How to Locate Proper Tire Pressures for Your Vehicle and Properly Inflate Your Tiresby Contributor
Most people do not know how or when to properly inflate their car or truck's tires because they have not been properly trained and certified (this unfortunately includes some who have posted articles on this subject). This can result in dangerous over- or under-inflation conditions which at best will damage your tires and at worst can cause a deadly accident. Here, I show you how to properly identify and safely inflate your vehicle's tires.
Know the Correct Tire Pressure for Your Vehicle! Every vehicle manufactured in the last few decades has been required to be equipped with a vehicle placard. This placard includes not only proper cold tire pressure for front and rear tires as determined by the manufacturer but also OEM tire size, speed rating, load capacity, and other useful information. There are several common places to find this placard on any vehicle: inside the driver's door, inside the fuel door, inside the trunk lid, inside the passenger rear door, inside the glove compartment door, inside the console door, or in the owner's manual. Once you locate this placard, find the correct cold pressures for your vehicle's tires as determined by the manufacturer. This cold pressure may be the same for all 4 tires, or may vary from the front and rear axles. Take good note of these OEM pressures. They are the only correct cold pressures for your vehicle's tires (unless you have significantly changed your tire size from the OEM specification).
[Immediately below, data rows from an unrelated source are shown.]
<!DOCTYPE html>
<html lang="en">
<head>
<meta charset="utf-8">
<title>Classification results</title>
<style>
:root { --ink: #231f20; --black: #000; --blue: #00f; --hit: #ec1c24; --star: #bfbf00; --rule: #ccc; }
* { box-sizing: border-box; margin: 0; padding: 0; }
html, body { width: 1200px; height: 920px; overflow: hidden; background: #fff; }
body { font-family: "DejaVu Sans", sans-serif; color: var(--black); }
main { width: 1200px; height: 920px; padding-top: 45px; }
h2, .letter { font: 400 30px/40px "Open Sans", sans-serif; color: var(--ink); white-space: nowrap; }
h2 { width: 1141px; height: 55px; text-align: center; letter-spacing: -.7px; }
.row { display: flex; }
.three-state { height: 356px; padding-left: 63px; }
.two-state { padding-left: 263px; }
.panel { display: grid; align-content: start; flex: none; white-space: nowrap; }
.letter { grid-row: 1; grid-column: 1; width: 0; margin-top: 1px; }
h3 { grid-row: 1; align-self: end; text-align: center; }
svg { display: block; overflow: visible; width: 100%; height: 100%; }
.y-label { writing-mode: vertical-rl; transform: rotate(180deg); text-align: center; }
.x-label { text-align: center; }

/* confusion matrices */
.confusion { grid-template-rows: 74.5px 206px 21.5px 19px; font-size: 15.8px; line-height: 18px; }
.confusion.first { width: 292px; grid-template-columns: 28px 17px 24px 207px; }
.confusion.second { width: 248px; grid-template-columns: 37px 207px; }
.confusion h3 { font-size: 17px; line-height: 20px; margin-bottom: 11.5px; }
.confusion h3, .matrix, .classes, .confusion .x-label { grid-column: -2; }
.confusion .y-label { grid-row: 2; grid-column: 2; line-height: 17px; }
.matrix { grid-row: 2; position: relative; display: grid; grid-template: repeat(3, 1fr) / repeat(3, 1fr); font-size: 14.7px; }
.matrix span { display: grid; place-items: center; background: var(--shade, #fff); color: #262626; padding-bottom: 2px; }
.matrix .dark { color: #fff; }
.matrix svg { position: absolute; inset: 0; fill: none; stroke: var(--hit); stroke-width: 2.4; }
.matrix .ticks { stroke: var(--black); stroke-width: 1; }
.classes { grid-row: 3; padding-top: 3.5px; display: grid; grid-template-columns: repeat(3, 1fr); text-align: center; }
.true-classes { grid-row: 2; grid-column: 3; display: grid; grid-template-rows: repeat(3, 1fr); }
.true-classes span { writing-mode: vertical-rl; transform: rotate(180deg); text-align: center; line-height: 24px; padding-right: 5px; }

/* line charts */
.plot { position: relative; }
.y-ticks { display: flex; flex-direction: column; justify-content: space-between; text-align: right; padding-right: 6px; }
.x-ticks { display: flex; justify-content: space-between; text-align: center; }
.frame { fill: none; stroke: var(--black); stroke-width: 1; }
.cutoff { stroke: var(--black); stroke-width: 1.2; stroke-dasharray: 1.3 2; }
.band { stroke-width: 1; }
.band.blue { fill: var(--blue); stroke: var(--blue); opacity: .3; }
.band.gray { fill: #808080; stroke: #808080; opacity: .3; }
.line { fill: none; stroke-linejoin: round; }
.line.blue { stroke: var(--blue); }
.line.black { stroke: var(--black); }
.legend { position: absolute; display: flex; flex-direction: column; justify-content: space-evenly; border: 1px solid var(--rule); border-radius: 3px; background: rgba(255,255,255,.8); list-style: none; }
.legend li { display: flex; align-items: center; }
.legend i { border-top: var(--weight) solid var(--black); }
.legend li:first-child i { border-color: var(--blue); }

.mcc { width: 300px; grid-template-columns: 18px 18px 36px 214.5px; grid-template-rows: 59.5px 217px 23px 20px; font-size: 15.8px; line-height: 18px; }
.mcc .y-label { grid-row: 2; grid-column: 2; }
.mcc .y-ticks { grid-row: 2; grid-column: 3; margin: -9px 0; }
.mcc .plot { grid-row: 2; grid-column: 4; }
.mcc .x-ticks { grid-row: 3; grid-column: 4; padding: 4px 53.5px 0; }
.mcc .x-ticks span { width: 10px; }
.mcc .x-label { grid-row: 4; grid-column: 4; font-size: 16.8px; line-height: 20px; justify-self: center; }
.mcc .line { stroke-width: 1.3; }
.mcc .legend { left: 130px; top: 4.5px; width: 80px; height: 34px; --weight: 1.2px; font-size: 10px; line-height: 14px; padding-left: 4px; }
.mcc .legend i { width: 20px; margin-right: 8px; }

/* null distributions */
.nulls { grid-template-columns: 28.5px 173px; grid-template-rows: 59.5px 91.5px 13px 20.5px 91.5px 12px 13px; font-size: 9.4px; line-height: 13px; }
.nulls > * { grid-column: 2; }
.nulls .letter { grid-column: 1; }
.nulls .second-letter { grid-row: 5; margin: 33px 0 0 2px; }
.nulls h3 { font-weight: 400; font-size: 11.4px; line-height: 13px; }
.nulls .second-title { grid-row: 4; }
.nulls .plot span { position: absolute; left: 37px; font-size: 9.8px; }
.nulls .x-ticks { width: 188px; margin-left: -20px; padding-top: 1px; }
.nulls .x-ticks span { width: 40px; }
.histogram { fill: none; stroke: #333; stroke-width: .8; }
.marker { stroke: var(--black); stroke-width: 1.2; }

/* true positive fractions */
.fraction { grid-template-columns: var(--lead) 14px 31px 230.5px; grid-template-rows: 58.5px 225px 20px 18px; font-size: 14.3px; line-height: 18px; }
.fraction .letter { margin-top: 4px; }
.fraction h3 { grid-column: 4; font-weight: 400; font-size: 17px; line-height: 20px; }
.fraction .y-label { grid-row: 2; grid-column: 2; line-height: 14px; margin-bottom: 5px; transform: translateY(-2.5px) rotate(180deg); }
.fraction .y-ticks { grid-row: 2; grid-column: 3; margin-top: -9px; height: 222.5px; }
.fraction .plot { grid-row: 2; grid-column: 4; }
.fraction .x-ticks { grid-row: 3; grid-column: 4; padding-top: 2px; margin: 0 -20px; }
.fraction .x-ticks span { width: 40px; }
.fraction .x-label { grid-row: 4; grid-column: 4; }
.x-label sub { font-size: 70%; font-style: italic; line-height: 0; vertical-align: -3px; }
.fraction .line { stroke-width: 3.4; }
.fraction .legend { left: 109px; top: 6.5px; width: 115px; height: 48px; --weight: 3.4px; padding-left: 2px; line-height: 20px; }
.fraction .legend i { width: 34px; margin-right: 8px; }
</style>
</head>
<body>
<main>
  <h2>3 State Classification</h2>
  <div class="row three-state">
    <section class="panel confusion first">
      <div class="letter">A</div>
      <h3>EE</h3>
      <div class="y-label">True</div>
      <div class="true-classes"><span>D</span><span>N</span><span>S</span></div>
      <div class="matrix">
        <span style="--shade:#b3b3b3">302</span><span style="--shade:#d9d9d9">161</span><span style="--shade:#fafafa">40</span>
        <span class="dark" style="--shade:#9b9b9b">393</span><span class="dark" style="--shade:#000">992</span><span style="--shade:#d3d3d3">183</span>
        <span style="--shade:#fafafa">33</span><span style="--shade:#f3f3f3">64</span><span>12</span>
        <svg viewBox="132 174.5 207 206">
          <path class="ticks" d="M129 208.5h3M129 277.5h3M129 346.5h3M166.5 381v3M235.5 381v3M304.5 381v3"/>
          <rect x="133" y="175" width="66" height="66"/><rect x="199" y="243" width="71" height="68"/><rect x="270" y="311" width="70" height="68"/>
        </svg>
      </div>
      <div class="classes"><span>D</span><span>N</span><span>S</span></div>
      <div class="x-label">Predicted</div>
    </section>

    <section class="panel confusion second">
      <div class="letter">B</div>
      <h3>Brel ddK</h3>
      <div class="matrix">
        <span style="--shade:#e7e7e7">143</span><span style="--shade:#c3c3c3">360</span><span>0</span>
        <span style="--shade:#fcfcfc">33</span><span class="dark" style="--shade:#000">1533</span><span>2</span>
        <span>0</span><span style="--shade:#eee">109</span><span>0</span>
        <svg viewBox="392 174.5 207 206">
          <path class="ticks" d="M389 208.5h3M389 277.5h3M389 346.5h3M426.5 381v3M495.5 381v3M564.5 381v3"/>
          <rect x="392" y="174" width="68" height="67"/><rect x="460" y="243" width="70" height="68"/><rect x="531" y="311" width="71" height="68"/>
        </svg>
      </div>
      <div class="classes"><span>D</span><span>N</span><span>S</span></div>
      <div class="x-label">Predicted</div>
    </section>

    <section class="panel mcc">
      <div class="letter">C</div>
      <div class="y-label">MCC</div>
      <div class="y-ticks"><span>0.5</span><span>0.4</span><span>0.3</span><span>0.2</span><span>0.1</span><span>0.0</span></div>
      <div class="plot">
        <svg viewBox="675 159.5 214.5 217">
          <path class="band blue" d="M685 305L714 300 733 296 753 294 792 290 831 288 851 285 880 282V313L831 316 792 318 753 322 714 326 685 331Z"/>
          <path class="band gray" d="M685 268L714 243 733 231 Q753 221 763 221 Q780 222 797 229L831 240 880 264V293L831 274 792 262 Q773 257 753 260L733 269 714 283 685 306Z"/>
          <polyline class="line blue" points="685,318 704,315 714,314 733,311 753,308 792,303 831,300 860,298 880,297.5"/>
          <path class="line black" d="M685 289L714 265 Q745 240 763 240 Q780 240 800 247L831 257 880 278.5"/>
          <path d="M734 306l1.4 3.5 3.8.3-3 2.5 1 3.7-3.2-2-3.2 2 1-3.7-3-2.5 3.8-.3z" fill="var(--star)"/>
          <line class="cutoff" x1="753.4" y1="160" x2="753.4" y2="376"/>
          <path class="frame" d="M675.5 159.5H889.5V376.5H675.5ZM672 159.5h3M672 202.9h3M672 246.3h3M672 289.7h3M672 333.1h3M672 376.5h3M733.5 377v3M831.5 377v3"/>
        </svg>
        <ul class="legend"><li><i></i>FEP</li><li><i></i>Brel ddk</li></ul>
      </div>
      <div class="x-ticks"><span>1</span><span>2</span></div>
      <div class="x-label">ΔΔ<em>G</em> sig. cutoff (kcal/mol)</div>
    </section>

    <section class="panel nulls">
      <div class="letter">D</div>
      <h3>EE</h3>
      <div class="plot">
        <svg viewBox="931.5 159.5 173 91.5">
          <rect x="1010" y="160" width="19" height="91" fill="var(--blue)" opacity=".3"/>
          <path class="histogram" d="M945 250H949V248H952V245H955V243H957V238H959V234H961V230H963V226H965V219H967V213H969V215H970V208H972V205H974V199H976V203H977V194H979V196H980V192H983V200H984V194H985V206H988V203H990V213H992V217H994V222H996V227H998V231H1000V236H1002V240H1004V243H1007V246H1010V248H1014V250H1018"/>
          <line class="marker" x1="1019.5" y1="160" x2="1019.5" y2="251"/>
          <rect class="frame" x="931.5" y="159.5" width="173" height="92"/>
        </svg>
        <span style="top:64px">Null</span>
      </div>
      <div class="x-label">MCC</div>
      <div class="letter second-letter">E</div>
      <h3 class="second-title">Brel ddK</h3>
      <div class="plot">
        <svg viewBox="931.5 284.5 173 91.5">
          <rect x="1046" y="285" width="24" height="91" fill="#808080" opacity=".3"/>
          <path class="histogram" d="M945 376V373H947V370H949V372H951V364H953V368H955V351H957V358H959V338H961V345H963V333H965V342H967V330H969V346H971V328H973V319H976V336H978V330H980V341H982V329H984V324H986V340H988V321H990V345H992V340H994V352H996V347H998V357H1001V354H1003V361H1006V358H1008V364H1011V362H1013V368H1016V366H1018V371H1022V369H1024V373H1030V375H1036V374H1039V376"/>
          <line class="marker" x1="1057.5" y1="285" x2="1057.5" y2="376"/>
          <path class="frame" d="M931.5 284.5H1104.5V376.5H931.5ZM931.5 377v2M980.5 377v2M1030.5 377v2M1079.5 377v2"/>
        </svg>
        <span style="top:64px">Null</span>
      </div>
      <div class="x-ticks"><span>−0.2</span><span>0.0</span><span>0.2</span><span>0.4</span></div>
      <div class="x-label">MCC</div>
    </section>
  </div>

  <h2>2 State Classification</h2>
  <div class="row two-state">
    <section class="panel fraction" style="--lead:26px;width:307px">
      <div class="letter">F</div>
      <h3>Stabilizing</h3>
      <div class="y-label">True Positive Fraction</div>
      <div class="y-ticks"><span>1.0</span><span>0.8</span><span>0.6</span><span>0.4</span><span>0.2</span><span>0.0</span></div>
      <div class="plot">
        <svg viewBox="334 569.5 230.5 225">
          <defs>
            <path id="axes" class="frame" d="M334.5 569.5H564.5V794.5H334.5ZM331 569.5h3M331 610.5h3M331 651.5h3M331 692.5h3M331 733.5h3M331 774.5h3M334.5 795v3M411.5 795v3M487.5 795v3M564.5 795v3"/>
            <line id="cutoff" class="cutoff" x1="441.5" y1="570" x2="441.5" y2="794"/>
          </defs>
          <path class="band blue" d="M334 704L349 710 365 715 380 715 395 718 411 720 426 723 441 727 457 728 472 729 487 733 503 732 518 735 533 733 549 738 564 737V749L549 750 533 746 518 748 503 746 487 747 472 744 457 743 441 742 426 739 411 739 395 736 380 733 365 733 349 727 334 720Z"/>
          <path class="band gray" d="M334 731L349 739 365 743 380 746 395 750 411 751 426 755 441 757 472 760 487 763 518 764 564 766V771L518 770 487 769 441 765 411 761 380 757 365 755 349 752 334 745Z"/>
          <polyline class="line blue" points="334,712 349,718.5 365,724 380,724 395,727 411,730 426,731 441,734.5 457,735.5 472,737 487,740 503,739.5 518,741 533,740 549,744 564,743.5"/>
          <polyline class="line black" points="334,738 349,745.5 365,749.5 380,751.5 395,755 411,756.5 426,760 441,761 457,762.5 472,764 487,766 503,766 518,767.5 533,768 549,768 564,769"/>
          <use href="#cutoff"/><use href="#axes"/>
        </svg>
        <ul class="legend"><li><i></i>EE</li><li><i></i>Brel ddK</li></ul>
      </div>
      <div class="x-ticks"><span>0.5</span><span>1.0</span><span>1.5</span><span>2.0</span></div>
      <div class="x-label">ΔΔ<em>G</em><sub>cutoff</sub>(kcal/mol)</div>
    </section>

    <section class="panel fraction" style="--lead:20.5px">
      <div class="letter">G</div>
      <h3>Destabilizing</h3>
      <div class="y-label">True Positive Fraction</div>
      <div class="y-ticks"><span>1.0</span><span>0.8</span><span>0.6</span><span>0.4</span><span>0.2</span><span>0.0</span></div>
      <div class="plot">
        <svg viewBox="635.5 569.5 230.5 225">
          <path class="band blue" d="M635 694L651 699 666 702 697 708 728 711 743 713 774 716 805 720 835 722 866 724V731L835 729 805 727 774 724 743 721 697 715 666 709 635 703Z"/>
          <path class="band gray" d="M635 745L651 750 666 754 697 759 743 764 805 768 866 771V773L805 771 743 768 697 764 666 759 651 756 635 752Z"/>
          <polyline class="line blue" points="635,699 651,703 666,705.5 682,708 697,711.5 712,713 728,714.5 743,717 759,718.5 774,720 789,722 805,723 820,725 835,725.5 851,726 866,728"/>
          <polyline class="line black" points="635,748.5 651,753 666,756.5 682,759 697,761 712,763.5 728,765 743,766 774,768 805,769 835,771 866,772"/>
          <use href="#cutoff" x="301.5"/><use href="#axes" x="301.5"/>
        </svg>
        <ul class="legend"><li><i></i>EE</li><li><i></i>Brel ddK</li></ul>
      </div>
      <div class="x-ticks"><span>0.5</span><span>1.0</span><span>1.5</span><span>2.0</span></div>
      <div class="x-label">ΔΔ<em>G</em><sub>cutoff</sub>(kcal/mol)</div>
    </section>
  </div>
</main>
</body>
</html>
Check Tire Pressures when the Tires are COLD! Tire pressure is affected by temperature. Identically inflated tires will show different pressures if one has been driven and one has not. The "hot" tire that has been driven will show higher pressure than the "cold" tire that has not been driven. It is important to understand this difference between hot and cold pressure. Tire pressures should be checked when your vehicle's tires are "cold." Cold pressure is the pressure in the tire after it has been sitting for several hours and not driven. Mornings are a good time to check tire pressures, after the vehicle has been sitting overnight. If cold tire pressure is HIGHER than the cold pressure specified by the manufacturer, let air out of the tire slowly, checking the pressure every second or so, until it is at the manufacturer's specified cold pressure. Now this tire will be at the correct "hot" pressure when driving.
If cold tire pressure is LOWER than the manufacturer's specified pressure, drivers should note the difference between this pressure and the specified pressure then drive to the nearest tire fill location (perhaps a convenience store), and check the pressure again now that the tire is warm. To this warm pressure, motorists should add the difference in actual measured cold pressure vs. specified cold pressure noted when the tire was cold. For example, a vehicle has a specified cold tire pressure of 30 psi. One tire, however, gauges at 26 psi cold, or 4 psi lower than the specified cold pressure. So we note that there is a difference of 4 psi for this cold tire. This 4 psi difference will need to be added to the tire. To add this 4 psi, we would drive to the nearest tire fill location. But now our tire is "warm" and now gauges at 30 psi, an increase of 4 psi. Although this hot gauge is the same as the specified cold pressure, the we must still add 4 psi to this "hot" tire for the correct tire pressure. When this 4 psi is added, the hot tire will now gauge 34 psi, the correct "hot" pressure for the tire. Remember: when this same tire cools back down after several hours of not being driven, the cold tire pressure will now gauge correct, or 30 psi.
NEVER INFLATE TO MAXIMUM TIRE PRESSURE! There is a common misunderstanding that a tire's pressure is stamped on the sidewall. In actuality, this pressure stamped on a tire's sidewall is the MAXIMUM COLD PRESSURE that the tire will safely hold. Many tires are rated for a maximum cold pressure of 44 psi, to allow the tires to be used on a wide variety of vehicles. Some vehicles may only require 30 psi cold pressure, others may require 38 psi cold pressure. In both cases, this cold pressure is less than the tire's MAXIMUM cold pressure, so the tire can safely be installed on these vehicles. Tires should be inflated according to the manufacturer's cold specifications as described in steps 1 thru 3 above, not the maximum pressure stamped on the sidewall of the tire.
- check Over-inflated tires, even those inflated to maximum pressure, will cause problems with ride comfort, stability and handling, uneven wear, and potential tire failure.
- check Under-inflated tires will also cause these same problems, but under-inflated tires have greater potential for tire failure.
- check When in doubt about your tires, stop by your local reputable tire dealer and inquire at the desk. They will be happy to check your tires and tire pressure.
- close NEVER inflate a tire beyond its maximum rating!
- close NEVER drive a tire that is severely over- or under-inflated, or it may fail and blow out!
- close ALWAYS have your tires installed by a trained and certified tire professional.